▶ Exercise goal
Which lines in the records below contain the word "badge"? Return each of them.

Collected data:
####################
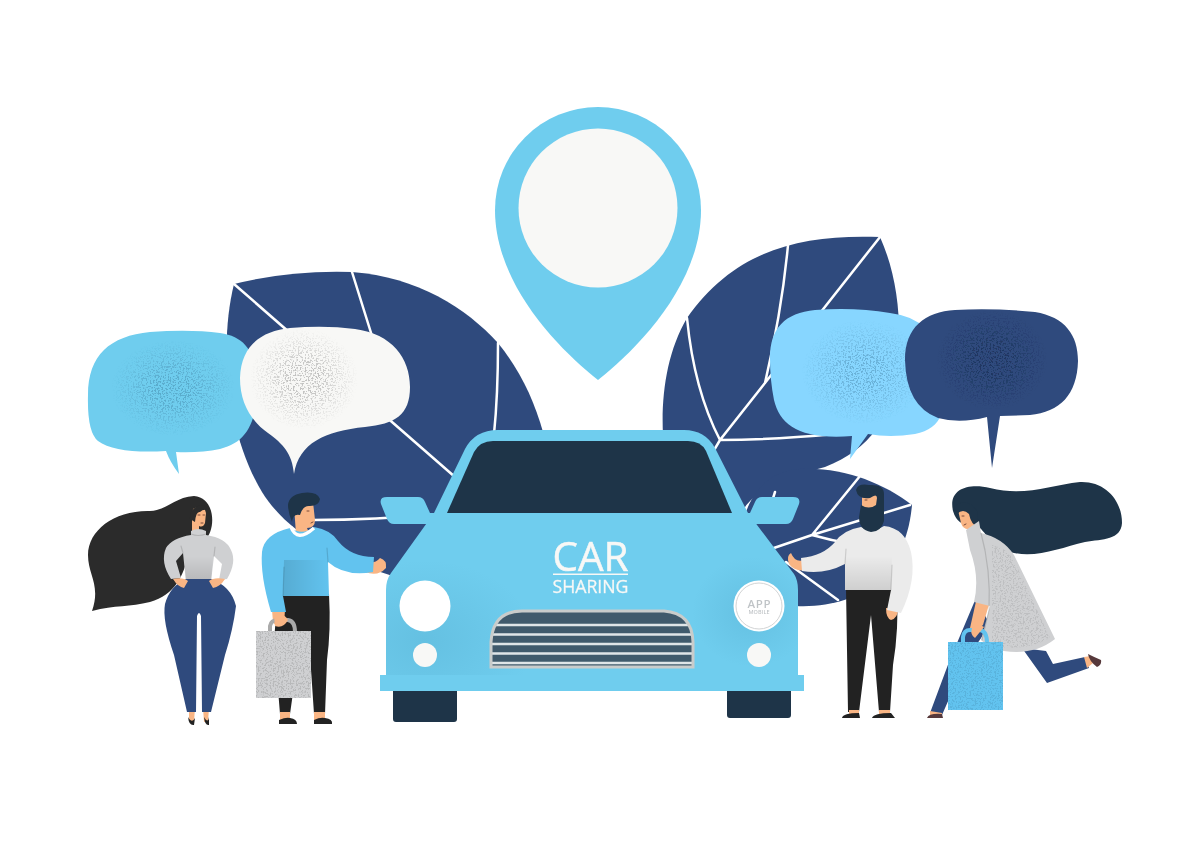
<!DOCTYPE html>
<html lang="en">
<head>
<meta charset="utf-8">
<title>Car sharing</title>
<style>
:root{--sky:#6fcdee;--light-sky:#87d6ff;--navy:#2f4a7d;--ink:#1e3448;--black:#222;--hair:#2b2b2b;--paper:#f8f8f6;--silver:#cfd0d2;--shirt:#ebebeb;--skin:#f9b584;--sweater:#62c3ef;--white:#fff}
html,body{margin:0;background:var(--white);overflow:hidden}
svg{display:block;width:1200px;height:850px}
.sky{fill:var(--sky)}.light-sky{fill:var(--light-sky)}.navy{fill:var(--navy)}.ink{fill:var(--ink)}
.black{fill:var(--black)}.hair{fill:var(--hair)}.paper{fill:var(--paper)}.silver{fill:var(--silver)}
.shirt{fill:var(--shirt)}.skin{fill:var(--skin)}.sweater{fill:var(--sweater)}.white{fill:var(--white)}
.shoe{fill:#57393b}
.veins{fill:none;stroke:var(--white);stroke-width:2.5;stroke-linecap:round}
.grain{filter:url(#grain)}
.fold{fill:none;stroke:#0002;stroke-width:1.2;stroke-linecap:round}
.handle{fill:none;stroke-width:4}
.face-line{fill:none;stroke:#7a4a3a;stroke-width:1;stroke-linecap:round}
text{font-family:"Open Sans","Noto Sans",sans-serif;text-anchor:middle}
.title{font-size:41px;fill:var(--paper);stroke:var(--paper);stroke-width:.6}
.subtitle{font-size:18.5px;fill:var(--paper);stroke:var(--paper);stroke-width:.4}
.badge{font-size:11.5px;font-weight:600;fill:#bfc3c6}
.badge-small{font-size:5.5px;font-weight:600;fill:#bfc3c6}
</style>
</head>
<body>
<svg viewBox="0 0 1200 850" role="img" aria-label="People with speech bubbles gathered around a shared car under a map pin">
<defs>
  <filter id="grain" x="0" y="0" width="1" height="1">
    <feTurbulence type="fractalNoise" baseFrequency=".6" numOctaves="2" seed="4"/>
    <feColorMatrix values="0 0 0 0 0  0 0 0 0 0  0 0 0 0 0  0 0 0 9 -4.6" result="specks"/>
    <feComposite in="SourceGraphic" in2="specks" operator="in"/>
  </filter>
  <radialGradient id="shade-blue"><stop offset=".3" stop-color="#356f92" stop-opacity=".36"/><stop offset="1" stop-color="#356f92" stop-opacity="0"/></radialGradient>
  <radialGradient id="shade-grey"><stop offset=".3" stop-color="#666" stop-opacity=".36"/><stop offset="1" stop-color="#666" stop-opacity="0"/></radialGradient>
  <radialGradient id="shade-dark"><stop offset=".3" stop-color="#101c38" stop-opacity=".4"/><stop offset="1" stop-color="#101c38" stop-opacity="0"/></radialGradient>
  <radialGradient id="car-shade"><stop stop-color="#3f93b5" stop-opacity=".22"/><stop offset="1" stop-color="#3f93b5" stop-opacity="0"/></radialGradient>
  <linearGradient id="side-shade"><stop stop-color="#000" stop-opacity=".12"/><stop offset="1" stop-color="#000" stop-opacity="0"/></linearGradient>
  <linearGradient id="hem-shade" x2="0" y2="1"><stop stop-color="#000" stop-opacity="0"/><stop offset="1" stop-color="#000" stop-opacity=".12"/></linearGradient>
  <clipPath id="car-clip"><path d="M437 513H748L794 574Q798 580 798 590V676H386V590Q386 580 391 573Z"/></clipPath>
  <clipPath id="grille-clip"><path d="M491 667V642Q493 611 522 611H664Q692 613 693 642V667Z"/></clipPath>
  <path id="mirror" d="M387 497H418Q423 497 425 502L430 513H440V524H394Q389 524 387 519L381 504Q379 497 387 497Z"/>
</defs>

<g id="leaves">
  <path class="navy" d="M234 284Q290 270 352 272C418 277 466 308 498 343C520 370 534 400 543 432L470 540L400 578C335 560 287 532 262 492C226 432 219 345 234 284Z"/>
  <path class="veins" d="M234 284L455 477M352 272L372 336M498 343Q498 395 494 434M312 520Q376 520 440 514"/>
  <path class="navy" d="M880 237C800 234 735 250 687 318C667 352 661 395 663 435L742 512Q755 485 825 467C870 450 893 415 898 370C902 318 897 275 880 237Z"/>
  <path class="veins" d="M880 237L720 440L700 474M788 245Q782 310 765 383M687 318Q694 390 720 440Q770 440 835 434"/>
  <path class="navy" d="M912 505C881 481 835 464 790 470C765 476 752 495 746 512L796 606C862 609 906 572 912 505Z"/>
  <path class="veins" d="M910 505L812 535L768 550M860 476L812 535Q850 546 895 548M775 492L768 514M786 562L838 600"/>
</g>

<g id="map-pin">
  <path class="sky" d="M598 380C560 350 495 285 495 210A103 103 0 0 1 701 210C701 285 636 350 598 380Z"/>
  <circle class="paper" cx="598" cy="208" r="79.5"/>
</g>

<g id="speech-bubbles">
  <path class="sky" d="M88 395C88 355 110 336 150 332Q190 329 220 333C250 337 258 360 257 390C256 425 245 443 220 449Q200 453 176 452L179 474Q170 462 166 451C135 453 110 450 98 441Q87 432 88 395Z"/>
  <ellipse class="grain" cx="173" cy="388" rx="62" ry="48" fill="url(#shade-blue)"/>
  <path class="paper" d="M240 378C241 345 262 331 290 328Q325 325 355 329C392 334 410 358 410 387C410 415 395 424 365 427C325 431 299 443 294 474C292 453 283 444 268 433C250 420 240 402 240 378Z"/>
  <ellipse class="grain" cx="304" cy="379" rx="54" ry="50" fill="url(#shade-grey)"/>
  <path class="light-sky" d="M770 358C770 328 785 313 815 310Q855 307 890 313Q935 318 943 365C948 410 943 428 915 434Q890 438 868 434L850 459L852 436C800 440 780 425 774 400Q770 380 770 358Z"/>
  <ellipse class="grain" cx="864" cy="372" rx="62" ry="52" fill="url(#shade-blue)"/>
  <path class="navy" d="M905 360C905 327 925 312 955 310Q995 308 1035 312C1065 317 1078 335 1078 361C1077 395 1060 412 1030 415L1000 416L992 468L987 417Q960 424 938 418Q906 406 905 360Z"/>
  <ellipse class="grain" cx="992" cy="360" rx="56" ry="50" fill="url(#shade-dark)"/>
</g>

<g id="car">
  <path class="ink" d="M393 688H457V719Q457 722 454 722H396Q393 722 393 719ZM727 688H791V715Q791 718 788 718H730Q727 718 727 715Z"/>
  <use href="#mirror" class="sky"/>
  <use href="#mirror" class="sky" transform="translate(1180)scale(-1 1)"/>
  <path class="sky" d="M434 513L465 449Q475 430 498 430H684Q705 430 715 448L748 513L794 574Q798 580 798 590V676H386V590Q386 580 391 573Z"/>
  <path class="ink" d="M447 513L474 452Q480 441 493 441H688Q701 441 706 451L732 513Z"/>
  <g clip-path="url(#car-clip)" fill="url(#car-shade)">
    <ellipse cx="425" cy="640" rx="110" ry="80"/>
    <ellipse cx="752" cy="612" rx="60" ry="55"/>
  </g>
  <rect class="sky" x="380" y="675" width="424" height="16"/>
  <circle class="white" cx="425" cy="606" r="25.5"/>
  <circle class="paper" cx="425" cy="655" r="12"/>
  <circle class="white" cx="759" cy="606" r="25.5"/>
  <circle cx="759" cy="606" r="23" fill="none" stroke="#d2d4d5"/>
  <circle class="paper" cx="759" cy="655" r="12"/>
  <g clip-path="url(#grille-clip)">
    <rect x="490" y="611" width="204" height="56" fill="#405a6c"/>
    <path d="M490 625H694M490 634.5H694M490 644H694M490 653.5H694M490 663H694" stroke="#dfe5e7" stroke-width="2.6"/>
  </g>
  <path d="M491 667V642Q493 611 522 611H664Q692 613 693 642V667Z" fill="none" stroke="#c9cccb" stroke-width="3"/>
  <text class="title" x="590.5" y="571" textLength="76" lengthAdjust="spacingAndGlyphs">CAR</text>
  <rect class="paper" x="553" y="573.5" width="75" height="1.5"/>
  <text class="subtitle" x="590.5" y="593" textLength="76" lengthAdjust="spacingAndGlyphs">SHARING</text>
  <text class="badge" x="759" y="608" textLength="23">APP</text>
  <text class="badge-small" x="759" y="614" textLength="21">MOBILE</text>
</g>

<g id="woman-long-hair">
  <path class="hair" d="M194 496C175 497 168 510 150 511C115 510 88 530 88 555C88 575 101 585 92 611C115 605 130 607 150 602C175 595 184 575 188 555L205 540C216 530 216 498 194 496Z"/>
  <path class="skin" d="M193 509Q204 503 206 513L205 523Q203 528 199 526V534H192V521Z"/>
  <path class="hair" d="M190 519C189 505 207 501 207 510Q203 509 200 512Q196 511 195 522Z"/>
  <path class="face-line" d="M198 515H200M203 515H204.5M201 523H203"/>
  <path class="silver" d="M191 531Q198 527 206 531V535Q226 538 231 550Q237 562 227 579L219 580L222 564L214 556L211 582H186L183 553L176 561L181 578L171 579Q160 562 166 548Q172 538 191 535Z"/>
  <path d="M184 556H213L211 582H186Z" fill="url(#hem-shade)"/>
  <path class="fold" d="M183 553L181 546M214 556L215 547M191 534Q198 537 206 534"/>
  <path class="skin" d="M189 708H195L194 722H189ZM203 708H209L208 722H204Z"/>
  <path class="navy" d="M186 579H211Q231 586 236 606Q233 630 225 655L211 712H202L201 616Q199 610 197 616L196 712H187L174 655Q162 620 165 604Q170 586 186 579Z"/>
  <path class="skin" d="M173 579Q183 577 188 581L184 588Q178 587 173 579ZM225 579Q214 577 209 581L213 588Q220 587 225 579Z"/>
  <path class="black" d="M188 717Q192 724 195 718L194 725Q189 726 188 717ZM204 717Q208 724 209 717L209 725Q205 726 204 717Z"/>
</g>

<g id="man-with-bag">
  <path class="black" d="M278 594H329Q331 630 327 660L325 714H314L309 640L299 650L290 714H280L274 640Z"/>
  <path class="skin" d="M280 712H290V720H280ZM314 712H325V720H314ZM272 610H285L284 624Q276 628 273 622ZM366 562Q375 564 380 558Q387 560 386 568Q378 577 365 572Z"/>
  <path class="black" d="M279 724V720Q286 717 290 718Q297 719 297 724ZM314 724V720Q320 717 325 718Q333 719 332 724Z"/>
  <path class="skin" d="M294 506L313 502L315 520Q315 528 307 528L309 533L296 534Z"/>
  <path class="ink" d="M288 505Q289 495 302 493Q317 491 320 499Q319 506 310 506Q303 505 300 515Q293 513 292 522Q288 512 288 505Z"/>
  <path class="face-line" d="M307 511H309M311 523L313 522"/>
  <path class="sweater" d="M290 528Q303 536 314 527Q331 530 338 541Q351 557 374 557L373 572Q345 577 328 562L329 596H283L286 612H271Q260 575 262 552Q264 534 290 528Z"/>
  <path d="M284 560H328L329 596H283Z" fill="url(#side-shade)"/>
  <path d="M291 527Q297 543 314 528" fill="none" stroke="var(--white)" stroke-width="3.5"/>
  <path class="fold" d="M283 596L284 567M328 562L327 548"/>
  <path class="handle" d="M270 632V626Q271 620 278 620H288Q295 621 295 632" stroke="#aaa"/>
  <rect class="silver" x="256" y="631" width="55" height="67"/>
  <rect class="grain" x="256" y="631" width="55" height="67" fill="#777" opacity=".25"/>
  <path class="skin" d="M274 616Q284 612 288 620Q283 629 275 626Z"/>
</g>

<g id="bearded-man">
  <path class="black" d="M846 588H897Q899 630 893 665L890 712H879L871 615L859 712H848Z"/>
  <path class="skin" d="M849 710H859V716H849ZM879 710H890V716H879ZM804 560Q795 563 791 553Q786 556 789 564Q795 572 806 570ZM886 608L898 609Q898 618 891 620Q886 618 886 608Z"/>
  <path class="black" d="M842 718Q843 713 859 713L860 718ZM872 718Q874 713 891 713L895 718Z"/>
  <path class="shirt" d="M861 527Q872 533 884 526Q905 528 911 552Q917 580 901 613L887 610L891 590H845V564Q824 575 802 571L801 558Q823 556 835 542Q843 530 861 527Z"/>
  <path d="M845 556H892L891 590H845Z" fill="url(#hem-shade)"/>
  <path class="fold" d="M845 564L846 549M891 590L892 565"/>
  <path class="skin" d="M862 492L880 490V514H862Z"/>
  <path class="ink" d="M856 490Q858 483 869 485Q884 484 884 494L884 521Q881 532 871 532Q859 530 859 517L861 505Q869 510 876 505L877 498Q877 493 870 498Q858 500 856 490Z"/>
  <path class="face-line" d="M865 500H867"/>
</g>

<g id="running-woman">
  <path class="ink" d="M953 511C948 489 968 483 990 488C1025 497 1050 485 1080 482C1105 481 1122 500 1122 523C1121 540 1103 539 1085 542C1060 548 1035 559 1010 552C990 546 985 530 977 526Q958 528 953 511Z"/>
  <path class="skin" d="M958 510Q965 501 971 508L978 521L980 541L970 529Q963 530 961 523Z"/>
  <path class="ink" d="M954 507Q966 496 977 511L979 528Q971 525 969 514Q963 508 957 514Z"/>
  <path class="face-line" d="M962 516H964M964 525L966 524"/>
  <path class="navy" d="M976 598L990 625L966 660L942 715L930 713L949 662ZM1022 648L1046 651L1053 664L1085 657L1089 668L1047 683Z"/>
  <path class="skin" d="M930 711L942 713L941 718H930ZM1084 657L1091 656L1093 663L1087 668ZM977 597L990 601L983 625L972 634L970 628Z"/>
  <path class="shoe" d="M927 718Q929 713 942 714L943 718ZM1088 654Q1094 657 1101 660Q1102 665 1097 667Q1089 661 1088 654Z"/>
  <path id="coat" class="silver" d="M966 530L979 521L981 533Q1003 538 1014 555L1055 639Q1030 659 990 648L981 640L990 606L974 602Q980 577 970 550Z"/>
  <path class="grain" d="M992 545Q1006 548 1013 558L1050 638Q1025 652 992 646Z" fill="#777" opacity=".18"/>
  <path class="fold" d="M981 533Q991 570 989 610L982 640M981 533L985 550"/>
  <path class="handle" d="M963 643V637Q964 630 970 630H980Q987 631 987 643" stroke="var(--sweater)"/>
  <rect class="sweater" x="948" y="642" width="55" height="68"/>
  <rect class="grain" x="948" y="642" width="55" height="68" fill="#356f92" opacity=".18"/>
  <path class="skin" d="M972 628Q979 623 984 627L975 638Q970 635 972 628Z"/>
</g>
</svg>
</body>
</html>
####################
▶ Output for this exercise
.badge{font-size:11.5px;font-weight:600;fill:#bfc3c6}
.badge-small{font-size:5.5px;font-weight:600;fill:#bfc3c6}
  <text class="badge" x="759" y="608" textLength="23">APP</text>
  <text class="badge-small" x="759" y="614" textLength="21">MOBILE</text>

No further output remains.